Task goal | Look through the lines below, find those with the word "blush", and copy them.

::: Given records

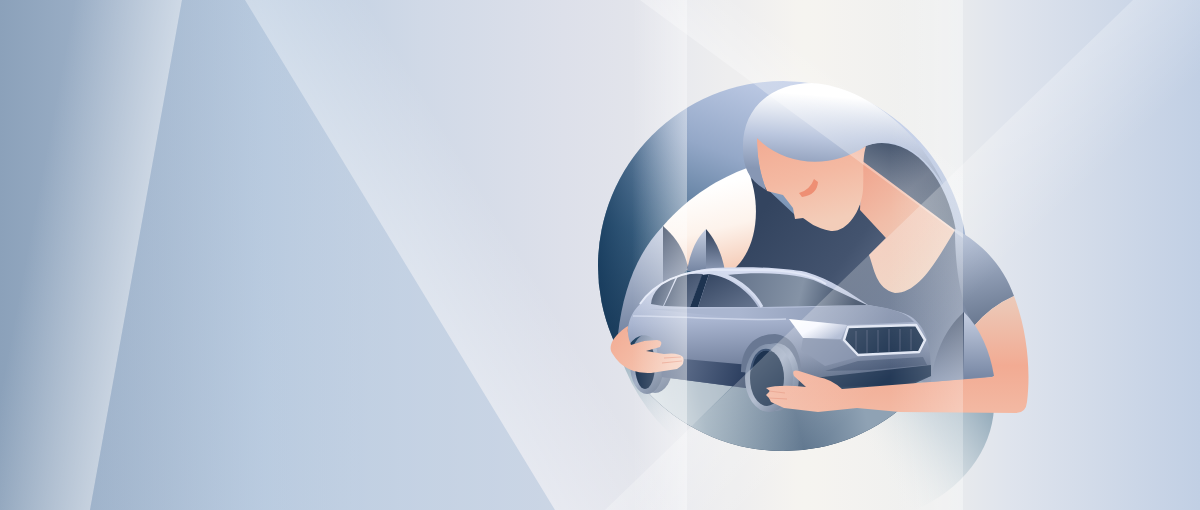
<!DOCTYPE html>
<html lang="en">
<head>
<meta charset="utf-8">
<title>Car care banner</title>
<style>
:root{
  --navy:#1d3350; --slate:#50617c; --steel:#8c9ab5; --mist:#c6cfe2;
  --skin:#f2ab93; --skin-light:#f3cdb9; --blush:#ee8f74; --white:#fff;
}
html,body{margin:0;height:100%;overflow:hidden;background:#dde2eb}
.banner{display:block;width:1200px;height:510px}
.white{fill:var(--white)} .navy{fill:var(--navy)} .blush{fill:var(--blush)}
.s-white{stop-color:var(--white)} .s-navy{stop-color:var(--navy)} .s-slate{stop-color:var(--slate)}
.s-steel{stop-color:var(--steel)} .s-mist{stop-color:var(--mist)}
.s-skin{stop-color:var(--skin)} .s-skinl{stop-color:var(--skin-light)}
.clear{stop-opacity:0}
</style>
</head>
<body>
<svg class="banner" viewBox="0 0 1200 510" role="img" aria-label="A woman gently holding a car in her arms">
<defs>
  <linearGradient id="sky" gradientUnits="userSpaceOnUse" x1="0" y1="0" x2="1200" y2="0">
    <stop offset="0" stop-color="#8ba1ba"/><stop offset=".1" stop-color="#a1b4cb"/><stop offset=".22" stop-color="#bccde1"/>
    <stop offset=".35" stop-color="#d0d9e7"/><stop offset=".47" stop-color="#dde0ea"/><stop offset=".57" stop-color="#e6e7ec"/>
    <stop offset=".67" stop-color="#f4f2ee"/><stop offset=".78" stop-color="#eceded"/><stop offset=".84" stop-color="#dfe4ed"/><stop offset="1" stop-color="#c1cfe4"/>
  </linearGradient>
  <linearGradient id="shard-left" gradientUnits="userSpaceOnUse" x1="30" y1="235" x2="136" y2="255">
    <stop offset="0" class="s-white clear"/><stop offset="1" class="s-white" stop-opacity=".42"/>
  </linearGradient>
  <linearGradient id="shard-mid" gradientUnits="userSpaceOnUse" x1="136" y1="255" x2="400" y2="320">
    <stop offset="0" stop-color="#a9bed6" stop-opacity=".25"/><stop offset=".6" stop-color="#b4c7dd" stop-opacity=".35"/><stop offset="1" stop-color="#b9cbe0" stop-opacity=".5"/>
  </linearGradient>
  <linearGradient id="shard-right" gradientUnits="userSpaceOnUse" x1="400" y1="255" x2="490" y2="200">
    <stop offset="0" class="s-white" stop-opacity=".32"/><stop offset="1" class="s-white clear"/>
  </linearGradient>
  <linearGradient id="beam-left" gradientUnits="userSpaceOnUse" x1="632" y1="0" x2="687" y2="0">
    <stop offset="0" class="s-white clear"/><stop offset="1" class="s-white" stop-opacity=".42"/>
  </linearGradient>
  <linearGradient id="beam-right" gradientUnits="userSpaceOnUse" x1="890" y1="0" x2="963" y2="0">
    <stop offset="0" class="s-white clear"/><stop offset="1" class="s-white" stop-opacity=".26"/>
  </linearGradient>
  <linearGradient id="ray-down" gradientUnits="userSpaceOnUse" x1="869" y1="255" x2="940" y2="328">
    <stop offset="0" class="s-white" stop-opacity=".25"/><stop offset="1" class="s-white clear"/>
  </linearGradient>
  <linearGradient id="ray-up" gradientUnits="userSpaceOnUse" x1="800" y1="118" x2="835" y2="70">
    <stop offset="0" class="s-white" stop-opacity=".3"/><stop offset="1" class="s-white clear"/>
  </linearGradient>
  <linearGradient id="disc" gradientUnits="userSpaceOnUse" x1="800" y1="84" x2="690" y2="370">
    <stop offset="0" stop-color="#c2cee8"/><stop offset=".3" stop-color="#94a8c8"/><stop offset=".65" stop-color="#3e6485"/><stop offset="1" stop-color="#173450"/>
  </linearGradient>
  <linearGradient id="disc-edge" gradientUnits="userSpaceOnUse" x1="600" y1="0" x2="690" y2="0">
    <stop offset="0" stop-color="#153a5c" stop-opacity=".75"/><stop offset="1" stop-color="#3e6485" stop-opacity="0"/>
  </linearGradient>
  <linearGradient id="lens" gradientUnits="userSpaceOnUse" x1="640" y1="440" x2="860" y2="390">
    <stop offset="0" stop-color="#e4ebed"/><stop offset=".3" stop-color="#93a7b6"/><stop offset=".7" stop-color="#5f768e"/><stop offset="1" stop-color="#8fa2b4"/>
  </linearGradient>
  <linearGradient id="pool-left" gradientUnits="userSpaceOnUse" x1="622" y1="365" x2="668" y2="450">
    <stop offset="0" stop-color="#a2b8c4"/><stop offset="1" stop-color="#dfe5ea" stop-opacity="0"/>
  </linearGradient>
  <linearGradient id="pool-right" gradientUnits="userSpaceOnUse" x1="1000" y1="400" x2="885" y2="475">
    <stop offset="0" stop-color="#86a0b2"/><stop offset=".5" stop-color="#c3d0d8" stop-opacity=".8"/><stop offset="1" stop-color="#eef0ef" stop-opacity="0"/>
  </linearGradient>
  <linearGradient id="hair" gradientUnits="userSpaceOnUse" x1="812" y1="95" x2="806" y2="172">
    <stop offset="0" class="s-white"/><stop offset=".55" stop-color="#bac6de"/><stop offset="1" stop-color="#8797b4"/>
  </linearGradient>
  <linearGradient id="hair-back" gradientUnits="userSpaceOnUse" x1="880" y1="145" x2="950" y2="225">
    <stop offset="0" stop-color="#2a3c58"/><stop offset=".5" stop-color="#45536c"/><stop offset="1" class="s-navy"/>
  </linearGradient>
  <linearGradient id="face" x1="0" y1="0" x2=".3" y2="1">
    <stop offset="0" class="s-skin"/><stop offset=".5" stop-color="#f4b9a2"/><stop offset="1" class="s-skinl"/>
  </linearGradient>
  <linearGradient id="neck" x1="0" y1="0" x2=".5" y2="1">
    <stop offset="0" stop-color="#f09e86"/><stop offset=".5" stop-color="#f1bda8"/><stop offset="1" stop-color="#eed2c0"/>
  </linearGradient>
  <linearGradient id="shoulder" gradientUnits="userSpaceOnUse" x1="715" y1="185" x2="735" y2="268">
    <stop offset="0" class="s-white"/><stop offset=".5" stop-color="#fdf3ec"/><stop offset="1" stop-color="#f5cdb9"/>
  </linearGradient>
  <linearGradient id="dress" gradientUnits="userSpaceOnUse" x1="770" y1="200" x2="960" y2="340">
    <stop offset="0" stop-color="#33445f"/><stop offset=".4" stop-color="#43536e"/><stop offset=".7" stop-color="#66758f"/><stop offset="1" stop-color="#8290a9"/>
  </linearGradient>
  <linearGradient id="cap-sleeve" gradientUnits="userSpaceOnUse" x1="965" y1="232" x2="985" y2="325">
    <stop offset="0" stop-color="#b3bfd6"/><stop offset="1" stop-color="#68778f"/>
  </linearGradient>
  <linearGradient id="fold-light" x1="0" y1="0" x2="0" y2="1">
    <stop offset="0" class="s-mist"/><stop offset="1" stop-color="#7686a3"/>
  </linearGradient>
  <linearGradient id="fold-dark" x1="0" y1="0" x2="0" y2="1">
    <stop offset="0" stop-color="#303f59"/><stop offset="1" class="s-steel"/>
  </linearGradient>
  <linearGradient id="arm" gradientUnits="userSpaceOnUse" x1="1000" y1="300" x2="1000" y2="410">
    <stop offset="0" stop-color="#ecc9b8"/><stop offset=".6" class="s-skin"/><stop offset="1" stop-color="#f3b8a2"/>
  </linearGradient>
  <linearGradient id="hand" x1="0" y1="0" x2="1" y2=".5">
    <stop offset="0" class="s-skin"/><stop offset="1" stop-color="#f5c8b4"/>
  </linearGradient>
  <linearGradient id="body" gradientUnits="userSpaceOnUse" x1="770" y1="270" x2="776" y2="388">
    <stop offset="0" stop-color="#d5dcf0"/><stop offset=".4" stop-color="#a9b5d0"/><stop offset=".75" stop-color="#7987a3"/><stop offset="1" stop-color="#4e5f7b"/>
  </linearGradient>
  <linearGradient id="hood" gradientUnits="userSpaceOnUse" x1="740" y1="305" x2="915" y2="325">
    <stop offset="0" stop-color="#aab6d0"/><stop offset="1" stop-color="#7a88a4"/>
  </linearGradient>
  <linearGradient id="sill" gradientUnits="userSpaceOnUse" x1="660" y1="360" x2="750" y2="385">
    <stop offset="0" stop-color="#6d7c98"/><stop offset="1" stop-color="#26395a"/>
  </linearGradient>
  <linearGradient id="glass" x1="0" y1="0" x2="1" y2="1">
    <stop offset="0" stop-color="#32435f"/><stop offset="1" stop-color="#66758f"/>
  </linearGradient>
  <linearGradient id="screen" gradientUnits="userSpaceOnUse" x1="735" y1="275" x2="855" y2="305">
    <stop offset="0" stop-color="#66758c"/><stop offset=".55" stop-color="#8593a6"/><stop offset="1" stop-color="#2c3d58"/>
  </linearGradient>
  <linearGradient id="lamp" x1="0" y1="0" x2="1" y2=".6">
    <stop offset="0" class="s-white"/><stop offset=".5" stop-color="#f6f8ff"/><stop offset="1" stop-color="#a8b4cf"/>
  </linearGradient>
  <linearGradient id="tyre" x1="0" y1="0" x2="1" y2="1">
    <stop offset="0" stop-color="#6f7f99"/><stop offset=".5" stop-color="#a3b0c6"/><stop offset="1" class="s-slate"/>
  </linearGradient>
  <clipPath id="disc-clip"><circle cx="783" cy="266" r="185"/></clipPath>
</defs>

<g id="background">
  <rect width="1200" height="510" fill="url(#sky)"/>
  <polygon points="0,0 182,0 90,510 0,510" fill="url(#shard-left)"/>
  <polygon points="182,0 245,0 555,510 90,510" fill="url(#shard-mid)"/>
  <polygon points="245,0 640,0 687,35 687,510 555,510" fill="url(#shard-right)"/>
  <rect x="687" width="276" height="510" class="white" opacity=".12"/>
</g>

<g id="discs">
  <path d="M620 355A187 187 0 0 0 690 450L700 370Z" fill="url(#pool-left)"/>
  <path d="M840 408H994C992 450 962 490 915 510H800Z" fill="url(#pool-right)"/>
  <circle cx="783" cy="266" r="185" fill="url(#disc)"/>
  <g clip-path="url(#disc-clip)">
    <rect x="590" y="80" width="100" height="270" fill="url(#disc-edge)"/>
    <path d="M600 362H990V460H600Z" fill="url(#lens)"/>
    <polygon points="600,362 757,362 690,428 600,515" class="white" opacity=".38"/>
  </g>
</g>

<g id="woman">
  <path d="M862 147C905 130 945 170 956 231L925 222L858 170Z" fill="url(#hair-back)"/>
  <path d="M752 175L795 215L860 205L886 238L869 255L955 229L975 325L993 377L930 385L730 300Z" fill="url(#dress)"/>
  <path d="M955 229C984 244 1004 268 1014 296Q991 306 974 326C963 310 955 275 955 229Z" fill="url(#cap-sleeve)"/>
  <path d="M663 226C690 195 720 178 747 168C763 205 757 250 733 270H684Z" fill="url(#shoulder)"/>
  <path d="M663 226C637 253 623 290 618 334L663 310Z" fill="url(#fold-light)"/>
  <path d="M663 226C677 238 685 252 688 268L663 300Z" fill="url(#fold-dark)"/>
  <path d="M706 229C695 240 690 254 687 271H706Z" fill="url(#fold-light)"/>
  <path d="M706 229C717 242 722 255 725 271H706Z" fill="url(#fold-dark)"/>
  <path d="M863 147L861 160L955 230C938 258 920 293 895 293C876 289 874 268 869 255L886 238L860 210Z" fill="url(#neck)"/>
  <path d="M757 138C785 160 830 164 866 146C862 160 864 172 863 190C861 212 847 232 831 231C815 228 809 222 803 218L795 219L793 208L783 195L767 191C759 172 757 155 757 138Z" fill="url(#face)"/>
  <path d="M799 193Q810 190 814 179L818 182Q817 195 802 197Z" class="blush"/>
  <path d="M743 150C741 108 772 83 812 83C872 87 925 140 944 186C925 154 898 134 866 146C832 169 785 167 757 138C757 160 761 175 766 190C750 181 743 168 743 150Z" fill="url(#hair)"/>
</g>

<g id="car">
  <g id="rear-wheel">
    <ellipse cx="655" cy="364" rx="18" ry="29" fill="url(#tyre)"/>
    <ellipse cx="647" cy="364" rx="17" ry="30" fill="url(#tyre)"/>
    <ellipse cx="645" cy="365" rx="10" ry="24" class="navy"/>
  </g>
  <path d="M628 346C626 325 630 314 640 304C651 286 675 272 713 268C750 266 785 268 806 272C830 279 852 294 868 305C886 308 905 312 913 318C928 331 931 346 931 376L905 385L800 388L745 388L662 377L655 340Q641 328 628 346Z" fill="url(#body)"/>
  <path d="M662 357L750 365L746 388L662 377Z" fill="url(#sill)"/>
  <path d="M795 380L931 365V376L905 388L797 390Z" class="navy" opacity=".85"/>
  <path d="M648 309L760 308C790 309 840 305 868 305C890 308 906 312 914 322L847 325L789 319C756 322 705 314 648 309Z" fill="url(#hood)"/>
  <path d="M633 316C680 316 740 321 786 319" fill="none" stroke="#dbe2f2" stroke-width="1.5" opacity=".7"/>
  <path d="M651 304C652 292 662 282 676 277L663 306Z" fill="url(#glass)"/>
  <path d="M678 276Q690 273 703 274L690 307L664 306Z" fill="url(#glass)"/>
  <path d="M702 275L709 274L698 307H690Z" class="navy"/>
  <path d="M709 274C732 277 751 294 758 307H698Z" fill="url(#glass)"/>
  <path d="M727 275C762 271 802 274 818 282L867 305L762 307C753 291 741 281 727 275Z" fill="url(#screen)"/>
  <path d="M708 272C734 273 754 292 762 307" fill="none" stroke="#d3dbee" stroke-width="3"/>
  <path d="M640 304C655 282 682 271 713 270H760C790 270 812 275 826 284" fill="none" stroke="#e2e8f7" stroke-width="2"/>
  <path d="M741 372C741 345 757 334 775 334C792 336 801 350 802 378Z" fill="#697893"/>
  <path d="M789 319L847 325L841 339L803 338Z" fill="url(#lamp)"/>
  <path d="M803 338L840 340L858 357L825 366L801 350Z" fill="#7d8ba7"/>
  <path d="M848 327L916 325L925 340L919 352L858 355L844 340Z" class="navy" stroke="#dfe5f3" stroke-width="2.5" stroke-linejoin="round"/>
  <path d="M856 331V350M867 330V353M878 330V353M889 329V352M900 329V351M911 329V350" stroke="#42526e" stroke-width="2" opacity=".6"/>
  <path d="M825 371L858 361L923 357L927 365L870 370Z" class="navy" opacity=".35"/>
  <g id="front-wheel">
    <ellipse cx="776" cy="377" rx="23" ry="34" fill="url(#tyre)"/>
    <ellipse cx="769" cy="378" rx="24" ry="34" fill="url(#tyre)"/>
    <ellipse cx="767" cy="378" rx="17" ry="28" class="navy"/>
    <path d="M751 370C754 352 763 347 771 351" fill="none" stroke="#3f5575" stroke-width="2"/>
  </g>
</g>

<g id="arms">
  <path d="M628 326C617 333 607 344 612 353C622 369 634 373 651 373L677 369Q686 364 683 357Q678 352 664 354L646 351L660 347Q664 341 657 340L644 341L631 345Q627 336 628 326Z" fill="url(#hand)"/>
  <path d="M664 358L681 357M662 363L682 361" stroke="#e99a82" stroke-width="1"/>
  <path d="M1014 296C1027 330 1031 370 1027 402Q1026 413 1016 413L900 412L857 408L818 412L784 408L771 402L769 398L766 395L770 391L766 388Q780 384 806 387L794 376Q791 369 799 371L818 377Q831 379 842 389L993 377C988 357 984 340 974 326Q991 306 1014 296Z" fill="url(#arm)"/>
  <path d="M769 391L785 393M769 398L787 399" stroke="#e99a82" stroke-width="1"/>
  <path d="M964 312C944 330 934 355 931 382L964 379Z" fill="url(#fold-dark)" opacity=".75"/>
  <path d="M964 312C981 329 990 352 994 376L964 379Z" fill="url(#fold-light)"/>
</g>

<g id="light-beams">
  <rect x="632" width="55" height="510" fill="url(#beam-left)"/>
  <rect x="890" width="73" height="510" fill="url(#beam-right)"/>
  <polygon points="1133,0 1200,0 1200,510 605,510" fill="url(#ray-down)"/>
  <polygon points="640,0 1133,0 963,164 963,238" fill="url(#ray-up)"/>
</g>
</svg>
</body>
</html>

::::::

Exercise solution |
  --skin:#f2ab93; --skin-light:#f3cdb9; --blush:#ee8f74; --white:#fff;
.white{fill:var(--white)} .navy{fill:var(--navy)} .blush{fill:var(--blush)}
  <path d="M799 193Q810 190 814 179L818 182Q817 195 802 197Z" class="blush"/>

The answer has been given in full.